Most of them have played together since grade school. Now in their last year of high school, the varsity boys' soccer team is poised to ... No, no, we don't want to jinx anything.

They’re easy enough to find. Check the high school soccer field in the fall and the broad grassy spread of Veterans Park in the spring. Look for the quick passes and the grinding defense, the hustle and the anticipation of every move their teammates make. It’s not that they make soccer look easy, but rather they have an uncanny ability to channel their combined effort into something greater than its parts. So watch the scoreboard, too. Its numbers change slowly, as numbers do in soccer, but they are nearly always in favor of the Vineyard team. 

It started in their first travel soccer season. They were playing in the under-11 age bracket. They won their first-ever game 5-0 and never looked back. First season jitters? Nope. The team earned a league championship, then came in second place in the postseason state tournament. They were playing teams a year older than they were, because there was no tournament for U-11s.

The group that's long played together still stays together.
Randi Baird

Four years later they won it all, again playing up. And they did it again this past year, taking five games in two days without allowing a single goal. They’ve made it to the finals every year but one since they first started. The boys are now in the under-18 bracket. They’re going into their senior year of high school. This will be their last fall and their last spring of playing together.

Some faces on the roster have changed over time – some discovered other interests as they entered high school, others took their passion for soccer to another level off-Island. Some play only in the spring. But the core group has been the same since 2008: Colin Cameron, Lee Faraca, Yannick Gonsalves, Alex Gordon-Beck, Elie Jordi, Jason Lages (the lone junior on the squad), Ben Poole, Matt Stone, Gordon Moore, and Ryan Uva. Later, they were joined by Brandon Dwane, Noah Kleinhenz, Tim Roberts, and twins Arthur and Peter Ruimerman.

They’ve been together a long time, these boys of fall and spring.

Their travel soccer coaches, Esteban Aranzabe and Matt Poole, have been working together even longer. The pair first started coaching shortly after Aranzabe arrived on the Vineyard from Uruguay in 2002. He had coached soccer since he was seventeen years old; in 2010 he told the Vineyard Gazette that when he coaches a team, he likes to stay with the group from when they are very young until “the next step,” be it high school
or college.

Initially, Aranzabe and Poole worked with an older group of players, but when Poole’s younger son, Ben, started playing the coaching duo began working with Ben’s age group instead. Before high school, the boys played recreational soccer together in the fall. In the winter, they worked out at the Martha’s Vineyard Boys & Girls Club. Spring is when they truly shined: four undefeated regular seasons in a row, from 2008 to 2011.

When the group started high school, three made varsity as freshman, while the others were on the junior varsity team, coached by Aranzabe.
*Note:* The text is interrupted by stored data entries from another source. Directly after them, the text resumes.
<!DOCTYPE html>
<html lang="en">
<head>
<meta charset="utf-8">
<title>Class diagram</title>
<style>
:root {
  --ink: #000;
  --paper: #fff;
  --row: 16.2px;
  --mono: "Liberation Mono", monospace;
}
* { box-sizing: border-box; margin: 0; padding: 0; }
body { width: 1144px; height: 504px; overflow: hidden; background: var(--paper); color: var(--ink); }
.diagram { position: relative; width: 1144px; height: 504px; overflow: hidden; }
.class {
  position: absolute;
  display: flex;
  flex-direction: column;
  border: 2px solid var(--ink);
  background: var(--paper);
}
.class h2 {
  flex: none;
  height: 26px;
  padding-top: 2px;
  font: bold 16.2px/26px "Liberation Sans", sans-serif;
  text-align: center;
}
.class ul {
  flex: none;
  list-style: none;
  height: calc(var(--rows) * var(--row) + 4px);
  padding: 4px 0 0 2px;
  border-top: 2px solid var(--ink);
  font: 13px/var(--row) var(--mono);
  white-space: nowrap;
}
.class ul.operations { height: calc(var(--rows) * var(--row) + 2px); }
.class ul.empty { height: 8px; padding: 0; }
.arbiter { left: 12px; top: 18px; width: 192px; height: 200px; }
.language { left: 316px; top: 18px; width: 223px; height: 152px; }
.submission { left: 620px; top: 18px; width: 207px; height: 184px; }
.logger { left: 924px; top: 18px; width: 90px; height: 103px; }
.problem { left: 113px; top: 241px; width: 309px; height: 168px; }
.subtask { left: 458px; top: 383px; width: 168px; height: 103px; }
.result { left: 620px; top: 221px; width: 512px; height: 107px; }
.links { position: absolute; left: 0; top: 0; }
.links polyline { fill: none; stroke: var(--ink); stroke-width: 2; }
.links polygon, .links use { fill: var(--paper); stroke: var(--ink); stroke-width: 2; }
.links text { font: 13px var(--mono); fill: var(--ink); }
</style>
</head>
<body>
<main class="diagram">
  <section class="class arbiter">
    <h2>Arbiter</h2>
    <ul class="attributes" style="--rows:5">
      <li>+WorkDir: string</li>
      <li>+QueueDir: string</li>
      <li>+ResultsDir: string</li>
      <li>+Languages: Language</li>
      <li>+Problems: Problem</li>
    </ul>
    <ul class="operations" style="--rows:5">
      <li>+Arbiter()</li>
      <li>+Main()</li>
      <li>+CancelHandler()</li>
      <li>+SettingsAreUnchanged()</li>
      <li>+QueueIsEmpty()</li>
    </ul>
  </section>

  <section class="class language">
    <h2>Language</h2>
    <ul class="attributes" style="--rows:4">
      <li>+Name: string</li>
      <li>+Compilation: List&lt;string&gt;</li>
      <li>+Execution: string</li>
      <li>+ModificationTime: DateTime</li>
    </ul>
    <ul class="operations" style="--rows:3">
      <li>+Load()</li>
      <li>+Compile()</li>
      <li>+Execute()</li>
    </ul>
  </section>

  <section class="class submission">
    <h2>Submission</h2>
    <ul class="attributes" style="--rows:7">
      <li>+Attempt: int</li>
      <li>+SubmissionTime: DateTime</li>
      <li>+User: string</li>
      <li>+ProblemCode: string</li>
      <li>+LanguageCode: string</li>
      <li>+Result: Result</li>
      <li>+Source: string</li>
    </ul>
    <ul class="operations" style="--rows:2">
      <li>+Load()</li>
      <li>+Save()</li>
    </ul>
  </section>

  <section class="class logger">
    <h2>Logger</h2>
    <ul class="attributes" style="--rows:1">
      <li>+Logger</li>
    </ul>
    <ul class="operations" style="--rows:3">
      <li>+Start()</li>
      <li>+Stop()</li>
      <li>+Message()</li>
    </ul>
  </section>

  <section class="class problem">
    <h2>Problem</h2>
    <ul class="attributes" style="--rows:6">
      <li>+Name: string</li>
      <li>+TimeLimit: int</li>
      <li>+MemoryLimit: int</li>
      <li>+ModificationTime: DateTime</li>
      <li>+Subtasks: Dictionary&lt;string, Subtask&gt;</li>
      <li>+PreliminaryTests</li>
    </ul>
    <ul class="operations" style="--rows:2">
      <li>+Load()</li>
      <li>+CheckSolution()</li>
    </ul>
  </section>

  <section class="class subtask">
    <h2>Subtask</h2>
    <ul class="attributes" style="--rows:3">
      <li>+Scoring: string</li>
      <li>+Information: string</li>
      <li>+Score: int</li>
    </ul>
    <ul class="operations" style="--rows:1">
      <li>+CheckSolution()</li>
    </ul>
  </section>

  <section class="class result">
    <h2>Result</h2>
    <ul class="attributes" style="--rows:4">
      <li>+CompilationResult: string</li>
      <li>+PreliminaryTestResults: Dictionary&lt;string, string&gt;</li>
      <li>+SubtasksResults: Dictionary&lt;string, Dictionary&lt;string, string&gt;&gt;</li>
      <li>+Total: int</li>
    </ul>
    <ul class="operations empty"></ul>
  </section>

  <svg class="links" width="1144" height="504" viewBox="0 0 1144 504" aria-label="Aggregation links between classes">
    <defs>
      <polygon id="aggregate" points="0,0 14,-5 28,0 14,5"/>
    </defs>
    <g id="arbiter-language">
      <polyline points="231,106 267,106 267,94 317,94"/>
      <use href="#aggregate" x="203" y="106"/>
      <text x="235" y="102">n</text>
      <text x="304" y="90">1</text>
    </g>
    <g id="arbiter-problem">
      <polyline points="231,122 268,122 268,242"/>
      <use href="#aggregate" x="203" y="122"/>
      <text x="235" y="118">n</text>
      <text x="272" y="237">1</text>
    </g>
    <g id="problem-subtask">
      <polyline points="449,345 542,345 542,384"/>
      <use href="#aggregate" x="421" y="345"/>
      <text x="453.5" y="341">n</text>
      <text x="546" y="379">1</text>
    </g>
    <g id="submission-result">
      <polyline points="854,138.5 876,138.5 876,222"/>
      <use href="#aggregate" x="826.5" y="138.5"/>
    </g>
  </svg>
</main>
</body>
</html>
Both squads posted an undefeated season.

Aranzabe coached JV until all his players had secured a spot on varsity. This year, he'll lead that team for the first time.
Randi Baird

Though the team has its powerhouses, it works not because of the stars but because of its cohesion. By last fall, the entire core group had moved up to varsity, bolstering an already solid group of seniors and one newcomer freshman. And – there is a pattern here – the team was undefeated in the regular season, falling only in sudden death overtime at the section semifinals.

So what now? How does the team anchor its already record-worthy career? Even the best sports predictions go awry, but it’s safe to say they are positioned for a couple more postseason runs. And this fall, for the first time, Aranzabe is coaching the varsity squad. It’s a fitting way for both the players and their coach to take the next step. Keep your fingers crossed and your eye on the ball.